■ **Assignment**:
Your copy should match the listing word for word, apart from the pictures, which are left out.

- - - - -

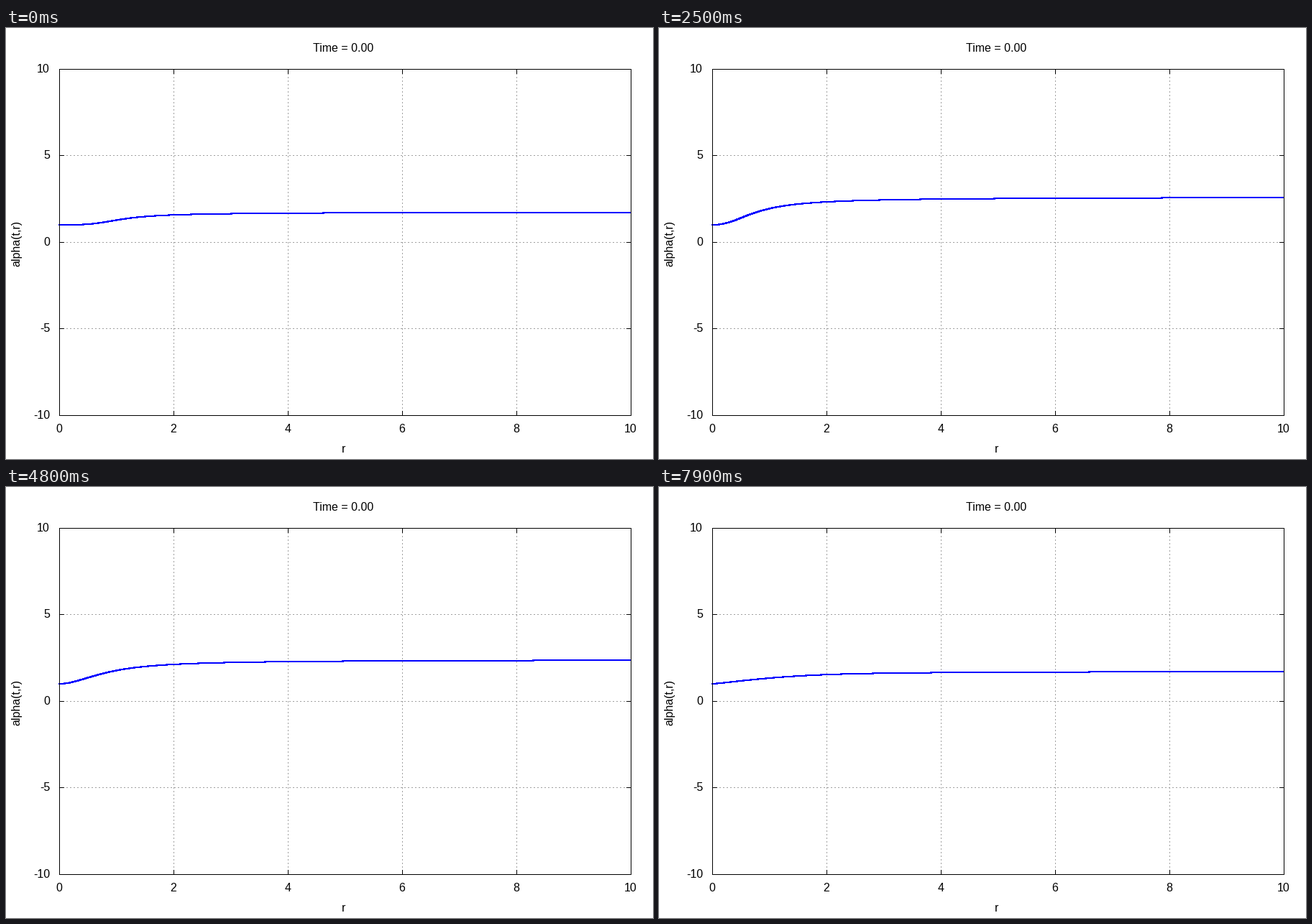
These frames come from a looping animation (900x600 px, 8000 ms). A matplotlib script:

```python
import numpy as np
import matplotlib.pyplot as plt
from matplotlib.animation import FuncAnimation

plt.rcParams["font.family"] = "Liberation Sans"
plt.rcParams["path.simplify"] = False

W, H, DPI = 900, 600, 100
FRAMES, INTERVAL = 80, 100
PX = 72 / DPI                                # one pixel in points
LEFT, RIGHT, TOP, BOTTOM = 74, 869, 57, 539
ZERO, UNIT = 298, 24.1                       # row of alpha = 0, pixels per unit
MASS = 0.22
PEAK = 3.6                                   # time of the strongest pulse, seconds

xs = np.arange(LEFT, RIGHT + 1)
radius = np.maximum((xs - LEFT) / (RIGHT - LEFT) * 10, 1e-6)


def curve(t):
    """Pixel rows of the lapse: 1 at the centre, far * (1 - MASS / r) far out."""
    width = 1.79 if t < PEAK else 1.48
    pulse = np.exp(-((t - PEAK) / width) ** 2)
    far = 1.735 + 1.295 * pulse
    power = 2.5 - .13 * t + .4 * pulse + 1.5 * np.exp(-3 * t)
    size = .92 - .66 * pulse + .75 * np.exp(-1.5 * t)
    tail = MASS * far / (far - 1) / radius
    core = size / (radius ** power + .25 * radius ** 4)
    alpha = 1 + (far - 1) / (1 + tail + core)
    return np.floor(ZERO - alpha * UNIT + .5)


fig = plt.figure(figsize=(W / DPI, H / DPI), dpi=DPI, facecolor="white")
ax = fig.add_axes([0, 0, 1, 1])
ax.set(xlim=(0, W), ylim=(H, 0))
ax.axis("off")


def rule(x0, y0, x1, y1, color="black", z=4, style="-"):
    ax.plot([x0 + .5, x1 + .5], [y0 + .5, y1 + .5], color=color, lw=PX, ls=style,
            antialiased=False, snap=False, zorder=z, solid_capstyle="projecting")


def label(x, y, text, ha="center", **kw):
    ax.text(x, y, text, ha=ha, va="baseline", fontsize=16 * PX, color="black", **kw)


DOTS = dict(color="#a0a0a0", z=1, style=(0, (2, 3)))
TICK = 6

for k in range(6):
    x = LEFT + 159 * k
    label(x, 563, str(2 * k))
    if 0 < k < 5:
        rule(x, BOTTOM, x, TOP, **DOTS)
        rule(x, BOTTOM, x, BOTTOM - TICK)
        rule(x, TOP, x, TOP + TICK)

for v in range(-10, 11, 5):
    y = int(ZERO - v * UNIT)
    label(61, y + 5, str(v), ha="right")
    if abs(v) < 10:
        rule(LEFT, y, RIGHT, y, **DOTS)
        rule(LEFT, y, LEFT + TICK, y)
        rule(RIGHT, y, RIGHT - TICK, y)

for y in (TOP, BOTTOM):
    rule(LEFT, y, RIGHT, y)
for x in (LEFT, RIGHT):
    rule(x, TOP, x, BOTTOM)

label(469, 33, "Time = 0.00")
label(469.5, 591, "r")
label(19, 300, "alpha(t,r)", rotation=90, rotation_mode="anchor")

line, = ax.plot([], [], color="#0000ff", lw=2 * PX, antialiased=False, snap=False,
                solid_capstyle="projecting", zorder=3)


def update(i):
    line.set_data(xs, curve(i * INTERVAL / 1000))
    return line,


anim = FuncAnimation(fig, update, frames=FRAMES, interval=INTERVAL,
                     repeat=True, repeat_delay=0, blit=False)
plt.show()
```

- - - - -

■ **Problem solution**:
These frames come from a looping animation (900x600 px, 8000 ms). A matplotlib script:

```python
import numpy as np
import matplotlib.pyplot as plt
from matplotlib.animation import FuncAnimation

plt.rcParams["font.family"] = "Liberation Sans"
plt.rcParams["path.simplify"] = False

W, H, DPI = 900, 600, 100
FRAMES, INTERVAL = 80, 100
PX = 72 / DPI                                # one pixel in points
LEFT, RIGHT, TOP, BOTTOM = 74, 869, 57, 539
ZERO, UNIT = 298, 24.1                       # row of alpha = 0, pixels per unit
MASS = 0.22
PEAK = 3.6                                   # time of the strongest pulse, seconds

xs = np.arange(LEFT, RIGHT + 1)
radius = np.maximum((xs - LEFT) / (RIGHT - LEFT) * 10, 1e-6)


def curve(t):
    """Pixel rows of the lapse: 1 at the centre, far * (1 - MASS / r) far out."""
    width = 1.79 if t < PEAK else 1.48
    pulse = np.exp(-((t - PEAK) / width) ** 2)
    far = 1.735 + 1.295 * pulse
    power = 2.5 - .13 * t + .4 * pulse + 1.5 * np.exp(-3 * t)
    size = .92 - .66 * pulse + .75 * np.exp(-1.5 * t)
    tail = MASS * far / (far - 1) / radius
    core = size / (radius ** power + .25 * radius ** 4)
    alpha = 1 + (far - 1) / (1 + tail + core)
    return np.floor(ZERO - alpha * UNIT + .5)


fig = plt.figure(figsize=(W / DPI, H / DPI), dpi=DPI, facecolor="white")
ax = fig.add_axes([0, 0, 1, 1])
ax.set(xlim=(0, W), ylim=(H, 0))
ax.axis("off")


def rule(x0, y0, x1, y1, color="black", z=4, style="-"):
    ax.plot([x0 + .5, x1 + .5], [y0 + .5, y1 + .5], color=color, lw=PX, ls=style,
            antialiased=False, snap=False, zorder=z, solid_capstyle="projecting")


def label(x, y, text, ha="center", **kw):
    ax.text(x, y, text, ha=ha, va="baseline", fontsize=16 * PX, color="black", **kw)


DOTS = dict(color="#a0a0a0", z=1, style=(0, (2, 3)))
TICK = 6

for k in range(6):
    x = LEFT + 159 * k
    label(x, 563, str(2 * k))
    if 0 < k < 5:
        rule(x, BOTTOM, x, TOP, **DOTS)
        rule(x, BOTTOM, x, BOTTOM - TICK)
        rule(x, TOP, x, TOP + TICK)

for v in range(-10, 11, 5):
    y = int(ZERO - v * UNIT)
    label(61, y + 5, str(v), ha="right")
    if abs(v) < 10:
        rule(LEFT, y, RIGHT, y, **DOTS)
        rule(LEFT, y, LEFT + TICK, y)
        rule(RIGHT, y, RIGHT - TICK, y)

for y in (TOP, BOTTOM):
    rule(LEFT, y, RIGHT, y)
for x in (LEFT, RIGHT):
    rule(x, TOP, x, BOTTOM)

label(469, 33, "Time = 0.00")
label(469.5, 591, "r")
label(19, 300, "alpha(t,r)", rotation=90, rotation_mode="anchor")

line, = ax.plot([], [], color="#0000ff", lw=2 * PX, antialiased=False, snap=False,
                solid_capstyle="projecting", zorder=3)


def update(i):
    line.set_data(xs, curve(i * INTERVAL / 1000))
    return line,


anim = FuncAnimation(fig, update, frames=FRAMES, interval=INTERVAL,
                     repeat=True, repeat_delay=0, blit=False)
plt.show()
```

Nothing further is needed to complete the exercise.